Stephanie Lawton is our guest blogger today. Stephanie's YA novel, Want was just published, and we welcome her to Lyrical Pens. Stephanie is the Vice President of Mobile Writers Guild. Below is the first of her two part series to assist parents/grandparents choose appropriate reading material for their children.
Amid all the recent arguments that Young Adult lit is too “dark,” there’s an issue going unaddressed: Readers and parents/grandparents of readers who want “clean” titles don’t know where to find them.
No matter where you stand on the issue, every reader deserves access to books with which they’re comfortable. Publishers label titles with age ranges, but often, children read above their age or grade level. (Didn’t we all read Flowers in the Attic way before we should have?!) In order to keep them interested in reading and help expand their repertoire, they need further information about book content.

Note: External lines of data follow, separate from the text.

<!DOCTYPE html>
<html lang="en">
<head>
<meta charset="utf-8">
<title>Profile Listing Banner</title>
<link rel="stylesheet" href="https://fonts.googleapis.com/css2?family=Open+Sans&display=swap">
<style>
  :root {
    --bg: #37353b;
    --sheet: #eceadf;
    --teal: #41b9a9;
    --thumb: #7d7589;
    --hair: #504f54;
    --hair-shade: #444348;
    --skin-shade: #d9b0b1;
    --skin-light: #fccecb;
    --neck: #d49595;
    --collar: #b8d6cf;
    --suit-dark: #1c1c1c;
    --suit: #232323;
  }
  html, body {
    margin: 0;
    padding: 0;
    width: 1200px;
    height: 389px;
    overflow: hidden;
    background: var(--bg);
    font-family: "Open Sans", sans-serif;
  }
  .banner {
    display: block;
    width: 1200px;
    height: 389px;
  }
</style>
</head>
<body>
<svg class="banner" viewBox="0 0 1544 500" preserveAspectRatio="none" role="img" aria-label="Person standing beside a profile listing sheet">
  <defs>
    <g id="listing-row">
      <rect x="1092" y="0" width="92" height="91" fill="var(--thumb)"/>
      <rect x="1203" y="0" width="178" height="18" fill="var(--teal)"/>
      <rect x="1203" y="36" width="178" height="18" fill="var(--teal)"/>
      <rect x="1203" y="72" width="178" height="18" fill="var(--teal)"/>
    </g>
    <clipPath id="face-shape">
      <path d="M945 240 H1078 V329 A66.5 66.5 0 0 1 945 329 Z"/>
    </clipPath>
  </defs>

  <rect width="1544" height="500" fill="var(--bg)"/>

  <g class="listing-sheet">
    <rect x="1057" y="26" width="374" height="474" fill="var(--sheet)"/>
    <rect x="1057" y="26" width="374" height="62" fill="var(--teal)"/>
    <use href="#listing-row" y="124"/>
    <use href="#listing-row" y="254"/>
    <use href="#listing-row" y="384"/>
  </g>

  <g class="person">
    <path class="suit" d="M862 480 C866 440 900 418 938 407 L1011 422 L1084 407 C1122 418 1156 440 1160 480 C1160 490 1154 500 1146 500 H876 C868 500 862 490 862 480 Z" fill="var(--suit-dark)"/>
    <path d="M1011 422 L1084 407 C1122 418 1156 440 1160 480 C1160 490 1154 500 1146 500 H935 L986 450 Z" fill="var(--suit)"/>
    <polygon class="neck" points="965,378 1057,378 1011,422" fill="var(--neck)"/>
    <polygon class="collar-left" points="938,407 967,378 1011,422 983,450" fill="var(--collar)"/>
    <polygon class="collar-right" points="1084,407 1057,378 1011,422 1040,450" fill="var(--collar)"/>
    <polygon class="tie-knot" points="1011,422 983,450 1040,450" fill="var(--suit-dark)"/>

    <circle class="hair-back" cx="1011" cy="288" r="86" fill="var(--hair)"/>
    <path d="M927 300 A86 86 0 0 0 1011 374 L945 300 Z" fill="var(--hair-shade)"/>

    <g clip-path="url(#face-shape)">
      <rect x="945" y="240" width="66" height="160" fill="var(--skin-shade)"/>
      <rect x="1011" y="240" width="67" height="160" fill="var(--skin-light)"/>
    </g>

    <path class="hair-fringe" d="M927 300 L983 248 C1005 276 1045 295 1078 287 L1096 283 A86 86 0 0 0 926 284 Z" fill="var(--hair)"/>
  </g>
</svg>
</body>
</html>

Thanks to the plethora of book blogs and rating/review websites, there’s no need to Muppet flail in the bookstore.
I’m extremely partial to www.NovelNovice.com, the top education-based book blog. (Full disclosure—I’m a contributor.) Although it focuses on YA lit, there’s a good bit of Middle Grade content, as well. In fact, we just finished Middle Grade March, (http://novelnovice.com/books/book-of-the-month/middle-grade-march-2012/) which featured the best new titles hitting store shelves, and their digital equivalents.
The reviews usually give a synopsis, a few subjective comments and a note about what audience the book would appeal to. Further MG reviews can be found here. (http://novelnovice.com/books/middle-grade-book-reviews/)
Although there’s been a bit of controversy surrounding this next group’s reviews, Common Sense Media is known for being a thorough source of content reviews, not just for books, but movies, video games, TV shows, etc. (http://www.commonsensemedia.org/book-reviews) Books are judged on age-appropriateness, learning ratings (whether or not it’s educational), as well as its message, role models, violence, sex, language, consumerism and drugs/drinking/smoking.
While the author part of me thinks this is very subjective and should be taken with a grain of salt, the mom in me appreciates the heads up. At the very least, it tells me whether or not I need to take a look before deciding if my child is ready for the content.
Although I don’t support censorship—blanket decisions about what others can and can’t read—I fully support parents’ rights to monitor what their own children read. No one knows a child better than his or her parent/grandparent. I hope the above sources prove helpful to those in charge of shaping young minds.
(If readers want to contact me about this, I can be reached on Twitter at @Steph_Lawton, on Facebook at http://www.facebook.com/#!/StephanieLawtonWriter or at www.StephanieLawton.com.)
Thanks to Stephanie for sharing her insights and these helpful resources.